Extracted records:

◆ ◆ ◆ ◆ ◆

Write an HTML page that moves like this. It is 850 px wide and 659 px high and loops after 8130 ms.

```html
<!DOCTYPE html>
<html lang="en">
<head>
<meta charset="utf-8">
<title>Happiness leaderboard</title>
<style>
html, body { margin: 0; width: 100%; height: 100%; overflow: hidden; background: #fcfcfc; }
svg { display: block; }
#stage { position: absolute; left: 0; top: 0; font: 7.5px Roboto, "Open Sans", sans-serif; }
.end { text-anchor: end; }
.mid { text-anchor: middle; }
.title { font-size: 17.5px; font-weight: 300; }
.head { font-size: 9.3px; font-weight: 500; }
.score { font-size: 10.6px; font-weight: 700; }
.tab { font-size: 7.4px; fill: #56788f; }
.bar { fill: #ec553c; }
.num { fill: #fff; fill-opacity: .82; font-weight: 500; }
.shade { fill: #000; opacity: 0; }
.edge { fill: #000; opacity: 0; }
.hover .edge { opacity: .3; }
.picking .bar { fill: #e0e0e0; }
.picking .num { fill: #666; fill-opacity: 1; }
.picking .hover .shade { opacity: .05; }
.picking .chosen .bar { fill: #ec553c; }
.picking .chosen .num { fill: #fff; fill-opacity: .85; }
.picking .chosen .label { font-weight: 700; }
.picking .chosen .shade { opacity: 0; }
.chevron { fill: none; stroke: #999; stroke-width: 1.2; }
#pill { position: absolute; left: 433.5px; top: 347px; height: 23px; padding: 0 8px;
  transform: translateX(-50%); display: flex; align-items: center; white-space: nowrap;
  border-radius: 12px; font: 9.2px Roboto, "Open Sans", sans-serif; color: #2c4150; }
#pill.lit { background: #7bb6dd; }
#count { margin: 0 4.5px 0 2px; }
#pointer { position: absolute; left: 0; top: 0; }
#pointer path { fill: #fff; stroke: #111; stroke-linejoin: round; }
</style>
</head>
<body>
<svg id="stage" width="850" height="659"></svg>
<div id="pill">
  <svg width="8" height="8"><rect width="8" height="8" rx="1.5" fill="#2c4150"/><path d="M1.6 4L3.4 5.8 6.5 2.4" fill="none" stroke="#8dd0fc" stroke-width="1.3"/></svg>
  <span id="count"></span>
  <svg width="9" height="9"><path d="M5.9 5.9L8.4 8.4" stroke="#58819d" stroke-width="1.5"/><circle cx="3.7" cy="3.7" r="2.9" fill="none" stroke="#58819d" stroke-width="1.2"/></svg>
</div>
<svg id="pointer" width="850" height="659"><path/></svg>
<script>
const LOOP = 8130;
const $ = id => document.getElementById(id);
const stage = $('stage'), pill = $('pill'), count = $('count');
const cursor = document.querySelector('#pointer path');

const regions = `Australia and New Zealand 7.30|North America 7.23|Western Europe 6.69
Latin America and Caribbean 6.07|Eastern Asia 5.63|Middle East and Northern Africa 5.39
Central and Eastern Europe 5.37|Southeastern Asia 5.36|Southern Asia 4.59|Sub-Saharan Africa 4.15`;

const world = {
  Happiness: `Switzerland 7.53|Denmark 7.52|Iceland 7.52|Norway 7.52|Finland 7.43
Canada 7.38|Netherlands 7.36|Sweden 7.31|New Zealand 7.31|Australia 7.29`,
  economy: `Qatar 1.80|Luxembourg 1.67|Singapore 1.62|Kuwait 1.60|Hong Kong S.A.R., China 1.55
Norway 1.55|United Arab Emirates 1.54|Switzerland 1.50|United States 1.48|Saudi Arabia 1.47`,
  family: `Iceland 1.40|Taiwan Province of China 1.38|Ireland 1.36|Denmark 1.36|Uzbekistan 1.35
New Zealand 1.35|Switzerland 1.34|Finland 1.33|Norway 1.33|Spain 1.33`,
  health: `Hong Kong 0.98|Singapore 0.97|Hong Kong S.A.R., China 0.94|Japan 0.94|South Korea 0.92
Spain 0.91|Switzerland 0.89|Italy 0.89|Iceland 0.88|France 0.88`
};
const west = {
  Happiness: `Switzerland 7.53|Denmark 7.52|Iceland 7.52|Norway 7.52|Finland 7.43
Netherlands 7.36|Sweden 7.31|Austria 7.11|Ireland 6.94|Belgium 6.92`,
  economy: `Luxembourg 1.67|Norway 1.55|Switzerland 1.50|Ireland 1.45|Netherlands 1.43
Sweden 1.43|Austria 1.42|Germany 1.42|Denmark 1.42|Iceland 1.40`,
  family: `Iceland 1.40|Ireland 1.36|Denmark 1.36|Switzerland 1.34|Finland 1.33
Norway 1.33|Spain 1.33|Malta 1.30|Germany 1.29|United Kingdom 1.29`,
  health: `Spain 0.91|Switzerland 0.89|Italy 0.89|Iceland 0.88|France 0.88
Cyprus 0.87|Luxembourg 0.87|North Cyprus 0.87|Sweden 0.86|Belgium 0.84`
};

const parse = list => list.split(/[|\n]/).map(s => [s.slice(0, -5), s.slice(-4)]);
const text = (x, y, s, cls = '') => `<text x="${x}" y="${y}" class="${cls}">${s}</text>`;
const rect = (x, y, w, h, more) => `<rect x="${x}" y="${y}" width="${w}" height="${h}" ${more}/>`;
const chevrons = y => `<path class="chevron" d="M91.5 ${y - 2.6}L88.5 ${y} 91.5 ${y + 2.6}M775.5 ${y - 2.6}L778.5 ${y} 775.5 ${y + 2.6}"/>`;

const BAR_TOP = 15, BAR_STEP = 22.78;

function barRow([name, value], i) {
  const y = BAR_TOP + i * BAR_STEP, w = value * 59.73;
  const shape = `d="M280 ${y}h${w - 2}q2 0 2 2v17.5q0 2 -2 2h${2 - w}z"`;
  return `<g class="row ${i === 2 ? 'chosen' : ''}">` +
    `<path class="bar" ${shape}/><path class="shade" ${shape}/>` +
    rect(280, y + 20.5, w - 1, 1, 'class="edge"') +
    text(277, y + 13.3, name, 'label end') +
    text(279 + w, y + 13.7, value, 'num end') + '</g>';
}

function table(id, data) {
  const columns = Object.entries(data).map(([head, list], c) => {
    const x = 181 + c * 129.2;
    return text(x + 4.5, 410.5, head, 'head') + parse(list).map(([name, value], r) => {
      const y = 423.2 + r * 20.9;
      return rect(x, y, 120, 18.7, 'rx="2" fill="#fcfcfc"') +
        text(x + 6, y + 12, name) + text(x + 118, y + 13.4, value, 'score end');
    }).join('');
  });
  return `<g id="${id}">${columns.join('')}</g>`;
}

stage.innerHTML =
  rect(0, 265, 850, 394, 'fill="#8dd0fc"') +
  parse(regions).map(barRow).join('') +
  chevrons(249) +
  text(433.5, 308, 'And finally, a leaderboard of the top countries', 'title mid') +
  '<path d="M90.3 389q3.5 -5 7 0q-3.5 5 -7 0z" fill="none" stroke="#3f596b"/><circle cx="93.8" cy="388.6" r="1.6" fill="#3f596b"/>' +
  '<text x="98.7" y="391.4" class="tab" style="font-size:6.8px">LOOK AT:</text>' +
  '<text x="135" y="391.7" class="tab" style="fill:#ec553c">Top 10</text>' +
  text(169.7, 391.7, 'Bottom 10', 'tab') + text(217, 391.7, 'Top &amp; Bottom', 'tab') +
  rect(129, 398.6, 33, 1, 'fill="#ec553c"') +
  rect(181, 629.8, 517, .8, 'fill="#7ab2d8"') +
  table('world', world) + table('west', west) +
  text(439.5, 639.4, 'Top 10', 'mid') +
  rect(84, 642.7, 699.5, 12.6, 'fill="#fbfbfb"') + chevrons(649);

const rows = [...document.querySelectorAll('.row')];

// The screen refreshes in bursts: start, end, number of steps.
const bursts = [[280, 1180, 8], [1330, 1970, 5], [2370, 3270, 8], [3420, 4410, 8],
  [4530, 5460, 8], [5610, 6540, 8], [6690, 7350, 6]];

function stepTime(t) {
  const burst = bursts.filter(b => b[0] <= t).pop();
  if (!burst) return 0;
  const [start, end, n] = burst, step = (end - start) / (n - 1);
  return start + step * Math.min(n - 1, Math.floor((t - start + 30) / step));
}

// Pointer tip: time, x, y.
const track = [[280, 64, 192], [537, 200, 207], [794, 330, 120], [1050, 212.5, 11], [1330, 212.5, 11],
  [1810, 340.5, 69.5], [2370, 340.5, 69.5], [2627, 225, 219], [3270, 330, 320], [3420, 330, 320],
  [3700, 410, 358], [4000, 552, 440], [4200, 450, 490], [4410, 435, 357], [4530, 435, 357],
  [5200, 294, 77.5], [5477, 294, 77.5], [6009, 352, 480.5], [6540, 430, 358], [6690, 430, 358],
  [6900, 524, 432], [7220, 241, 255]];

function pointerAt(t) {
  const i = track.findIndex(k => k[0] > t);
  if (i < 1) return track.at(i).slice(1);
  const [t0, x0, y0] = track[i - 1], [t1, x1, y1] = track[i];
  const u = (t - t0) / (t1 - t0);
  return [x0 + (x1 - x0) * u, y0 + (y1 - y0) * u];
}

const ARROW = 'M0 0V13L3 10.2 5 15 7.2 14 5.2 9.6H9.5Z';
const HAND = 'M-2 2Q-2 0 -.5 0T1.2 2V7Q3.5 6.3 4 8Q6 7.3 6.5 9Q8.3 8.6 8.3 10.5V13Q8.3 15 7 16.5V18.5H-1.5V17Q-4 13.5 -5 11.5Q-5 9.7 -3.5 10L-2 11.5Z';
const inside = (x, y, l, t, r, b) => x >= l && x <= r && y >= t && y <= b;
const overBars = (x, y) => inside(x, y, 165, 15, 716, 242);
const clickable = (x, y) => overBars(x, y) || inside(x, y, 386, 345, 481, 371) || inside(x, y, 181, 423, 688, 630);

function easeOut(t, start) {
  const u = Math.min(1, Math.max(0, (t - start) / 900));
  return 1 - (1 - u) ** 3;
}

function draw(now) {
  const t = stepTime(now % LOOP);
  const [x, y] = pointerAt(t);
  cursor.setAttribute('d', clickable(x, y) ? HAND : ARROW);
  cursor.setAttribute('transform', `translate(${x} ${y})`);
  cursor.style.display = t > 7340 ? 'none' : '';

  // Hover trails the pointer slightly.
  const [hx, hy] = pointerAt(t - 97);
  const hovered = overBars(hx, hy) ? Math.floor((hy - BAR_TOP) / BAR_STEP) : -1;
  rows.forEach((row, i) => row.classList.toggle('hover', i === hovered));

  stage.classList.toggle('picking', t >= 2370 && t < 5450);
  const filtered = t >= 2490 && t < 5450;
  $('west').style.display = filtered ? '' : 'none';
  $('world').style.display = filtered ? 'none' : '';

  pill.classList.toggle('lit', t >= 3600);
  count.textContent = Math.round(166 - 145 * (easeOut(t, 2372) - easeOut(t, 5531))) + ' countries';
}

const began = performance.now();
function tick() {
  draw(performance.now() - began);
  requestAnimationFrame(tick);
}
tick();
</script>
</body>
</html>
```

◆ ◆ ◆ ◆ ◆

Match on "track" and report each line of the data above that has it.

const track = [[280, 64, 192], [537, 200, 207], [794, 330, 120], [1050, 212.5, 11], [1330, 212.5, 11],
  const i = track.findIndex(k => k[0] > t);
  if (i < 1) return track.at(i).slice(1);
  const [t0, x0, y0] = track[i - 1], [t1, x1, y1] = track[i];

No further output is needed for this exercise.